Southern New South Wales grain growers will have an opportunity to see on-farm trials and hear from research experts as part of a field day showcasing a new national initiative pushing crop yield boundaries in high rainfall environments.
The Grains Research and Development Corporation’s (GRDC) new Hyper Yielding Crops (HYC) initiative is under way and growers are invited to the first field day at Wallendbeen on Thursday, October 8 2020, from 1.30-4.30pm.
The four-year HYC research initiative spans five states – New South Wales, Victoria, South Australia, Tasmania and Western Australia – and aims to push the economically attainable yield boundaries of wheat, barley and canola
Within each state there are HYC research centres of excellence with farm trials and an innovative grower network charged with taking research and development learnings from small plot to paddock scale.
Project leader Nick Poole, from the Foundation for Arable Research (FAR Australia), said the new HYC initiative builds on the success of the GRDC’s four-year Hyper Yielding Cereals Project in Tasmania, which demonstrated it was possible to more than double yields in some situations through sowing the right cultivars and tailored management strategies.
“This initiative is about trying to improve our productivity, increase our yields and close what we believe is a significant yield gap in some high yield potential grain growing environments,” Mr Poole said.
“We want to not only lift productivity, but also stabilise productivity.”
A core part of the HYC research will be identifying high yield potential cultivars suited to local environments and determining the most appropriate agronomic management tactics – including paddock selection and preparation, nutrition strategies, canopy management, and disease, weed and pest control.

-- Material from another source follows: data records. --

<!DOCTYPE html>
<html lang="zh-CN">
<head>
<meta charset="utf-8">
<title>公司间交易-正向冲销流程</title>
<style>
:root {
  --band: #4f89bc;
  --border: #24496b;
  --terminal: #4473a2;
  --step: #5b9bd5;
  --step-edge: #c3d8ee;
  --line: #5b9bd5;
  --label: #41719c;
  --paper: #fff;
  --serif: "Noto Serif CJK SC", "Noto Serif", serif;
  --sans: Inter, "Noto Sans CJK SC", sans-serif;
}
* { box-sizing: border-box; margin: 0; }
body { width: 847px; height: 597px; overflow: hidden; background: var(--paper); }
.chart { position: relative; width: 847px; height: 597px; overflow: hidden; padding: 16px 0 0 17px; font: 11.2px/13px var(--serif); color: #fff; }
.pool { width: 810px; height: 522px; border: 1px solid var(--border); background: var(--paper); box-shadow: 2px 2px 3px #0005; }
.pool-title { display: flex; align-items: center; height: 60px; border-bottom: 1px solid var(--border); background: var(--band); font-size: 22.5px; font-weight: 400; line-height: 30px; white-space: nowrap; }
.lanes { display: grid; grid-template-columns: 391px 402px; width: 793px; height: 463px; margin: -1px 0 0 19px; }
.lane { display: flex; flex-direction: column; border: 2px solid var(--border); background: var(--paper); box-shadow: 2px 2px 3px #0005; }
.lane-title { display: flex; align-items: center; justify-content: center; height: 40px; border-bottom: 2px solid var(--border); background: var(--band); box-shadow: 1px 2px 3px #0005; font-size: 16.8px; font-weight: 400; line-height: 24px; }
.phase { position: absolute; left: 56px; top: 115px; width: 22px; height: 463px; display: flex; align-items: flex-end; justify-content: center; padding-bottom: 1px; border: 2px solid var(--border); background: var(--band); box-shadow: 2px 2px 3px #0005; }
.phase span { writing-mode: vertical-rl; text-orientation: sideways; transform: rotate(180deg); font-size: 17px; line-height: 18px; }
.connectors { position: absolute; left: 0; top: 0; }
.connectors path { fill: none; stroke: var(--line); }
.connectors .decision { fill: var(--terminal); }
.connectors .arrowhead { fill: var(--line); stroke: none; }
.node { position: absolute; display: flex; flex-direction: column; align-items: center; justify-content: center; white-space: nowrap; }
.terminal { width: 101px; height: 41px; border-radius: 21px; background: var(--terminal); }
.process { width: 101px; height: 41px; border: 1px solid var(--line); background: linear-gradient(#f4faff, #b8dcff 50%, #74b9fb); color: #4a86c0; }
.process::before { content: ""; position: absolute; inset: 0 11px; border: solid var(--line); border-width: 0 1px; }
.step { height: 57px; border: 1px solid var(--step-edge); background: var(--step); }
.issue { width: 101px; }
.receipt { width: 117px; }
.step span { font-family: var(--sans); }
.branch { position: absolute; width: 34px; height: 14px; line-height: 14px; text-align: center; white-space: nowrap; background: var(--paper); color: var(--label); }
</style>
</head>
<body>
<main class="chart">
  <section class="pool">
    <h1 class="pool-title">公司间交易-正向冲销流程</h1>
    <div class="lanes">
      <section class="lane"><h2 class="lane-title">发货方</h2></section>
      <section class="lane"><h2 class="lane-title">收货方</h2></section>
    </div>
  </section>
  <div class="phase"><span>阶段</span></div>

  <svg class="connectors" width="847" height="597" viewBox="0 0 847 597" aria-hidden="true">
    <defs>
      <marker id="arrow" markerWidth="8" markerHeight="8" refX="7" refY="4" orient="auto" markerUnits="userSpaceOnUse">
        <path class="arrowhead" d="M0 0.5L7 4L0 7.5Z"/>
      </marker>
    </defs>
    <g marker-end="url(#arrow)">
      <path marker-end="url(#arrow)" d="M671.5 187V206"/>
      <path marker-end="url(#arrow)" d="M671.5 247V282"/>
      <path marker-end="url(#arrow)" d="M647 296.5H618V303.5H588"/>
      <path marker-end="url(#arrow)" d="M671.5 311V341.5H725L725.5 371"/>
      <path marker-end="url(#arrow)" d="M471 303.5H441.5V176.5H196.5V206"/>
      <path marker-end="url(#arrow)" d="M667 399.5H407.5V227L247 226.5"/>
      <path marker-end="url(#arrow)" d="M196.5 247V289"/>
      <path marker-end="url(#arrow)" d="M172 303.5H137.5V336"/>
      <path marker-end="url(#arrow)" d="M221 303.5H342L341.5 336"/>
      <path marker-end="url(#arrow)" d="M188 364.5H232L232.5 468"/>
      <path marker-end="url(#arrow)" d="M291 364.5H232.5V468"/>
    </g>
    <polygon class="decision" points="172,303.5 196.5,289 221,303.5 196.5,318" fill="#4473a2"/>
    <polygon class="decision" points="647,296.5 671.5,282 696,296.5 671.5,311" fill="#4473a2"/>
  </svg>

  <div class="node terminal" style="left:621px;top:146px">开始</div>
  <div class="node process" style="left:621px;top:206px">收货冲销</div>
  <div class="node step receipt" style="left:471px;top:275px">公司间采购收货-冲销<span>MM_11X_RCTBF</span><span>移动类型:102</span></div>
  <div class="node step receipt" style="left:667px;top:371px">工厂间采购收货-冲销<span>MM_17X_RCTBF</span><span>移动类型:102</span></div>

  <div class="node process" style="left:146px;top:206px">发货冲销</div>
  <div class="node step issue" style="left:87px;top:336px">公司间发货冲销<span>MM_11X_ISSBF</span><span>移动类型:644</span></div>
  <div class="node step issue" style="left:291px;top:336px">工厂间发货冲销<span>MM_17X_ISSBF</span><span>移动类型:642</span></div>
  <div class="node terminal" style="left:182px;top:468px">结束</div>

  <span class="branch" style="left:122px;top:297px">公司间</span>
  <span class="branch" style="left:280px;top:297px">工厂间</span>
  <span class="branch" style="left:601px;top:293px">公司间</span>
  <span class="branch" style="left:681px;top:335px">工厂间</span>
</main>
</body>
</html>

Well known CSIRO chief research scientist John Kirkegaard will be a keynote speaker at the Wallendbeen field day where he will discuss the yield potential of crops in the region and some basic principles for achieving higher yields.
Growers and advisers will also have an opportunity to view canola research trials established by Brill Ag that aim to answer questions such as: what are the germplasm types and management inputs that maximise biomass production (target 20 tonnes per hectare) and how best to convert biomass to grain in high rainfall zones.
Rohan Brill, from Brill Ag, will facilitate the field day presentations with Kat Fuhrmann and Tom Price from FAR Australia, who will demonstrate the wheat research program in the Wallendbeen region and share their early learnings for cultivar selection, disease management and nitrogen strategies.
Other guest presenters for the day include:
- Charlie Baldry – Wallendbeen grower. Charlie will share his experience of achieving higher levels of productivity and the role farming systems have played in those gains.
- Chris Duff – senior farm consultant at Delta Ag. Chris has been Charlie Baldry’s farm consultant for several years and will share his observations when it comes to obtaining higher yields of wheat and canola that are profitable.
- Kat Fuhrmann – senior field research officer (FAR Australia) will discuss disease management strategies with foliar fungicides in high rainfall zones.
The field day will start at 1.30pm at the canola research site on Ryans Lane, off the Old Gundagai Rd south of Wallendbeen.
Due to COVID-19 restrictions, numbers are limited and the event is only open to NSW residents with registration compulsory. To register click here or go to https://grdc.com.au/events/list or contact event co-ordinator Rachel Hamilton, 0428 843456 or email email@example.com.
To hear more about the HYC initiative tune into a GRDC podcast with Mr Poole and HYC extension co-ordinator Jon Midwood, from TechCrop Services.
The GRDC Hyper Yielding Crops project is led by FAR Australia in collaboration with Department of Primary Industries and Regional Development in WA (DPIRD); CSIRO; Stirlings to Coast Farmers; the MacKillop Farm Management Group; Brill Ag; the Centre for eResearch and Digital Innovation (CeRDI) atFederation University Australia; Riverine Plains Inc; TechCrop; the SA Research and Development Institute (SARDI) – the research division of Primary Industries and Regions SA; and Southern Farming Systems.
Photo courtesy of Nicole Baxter, GRDC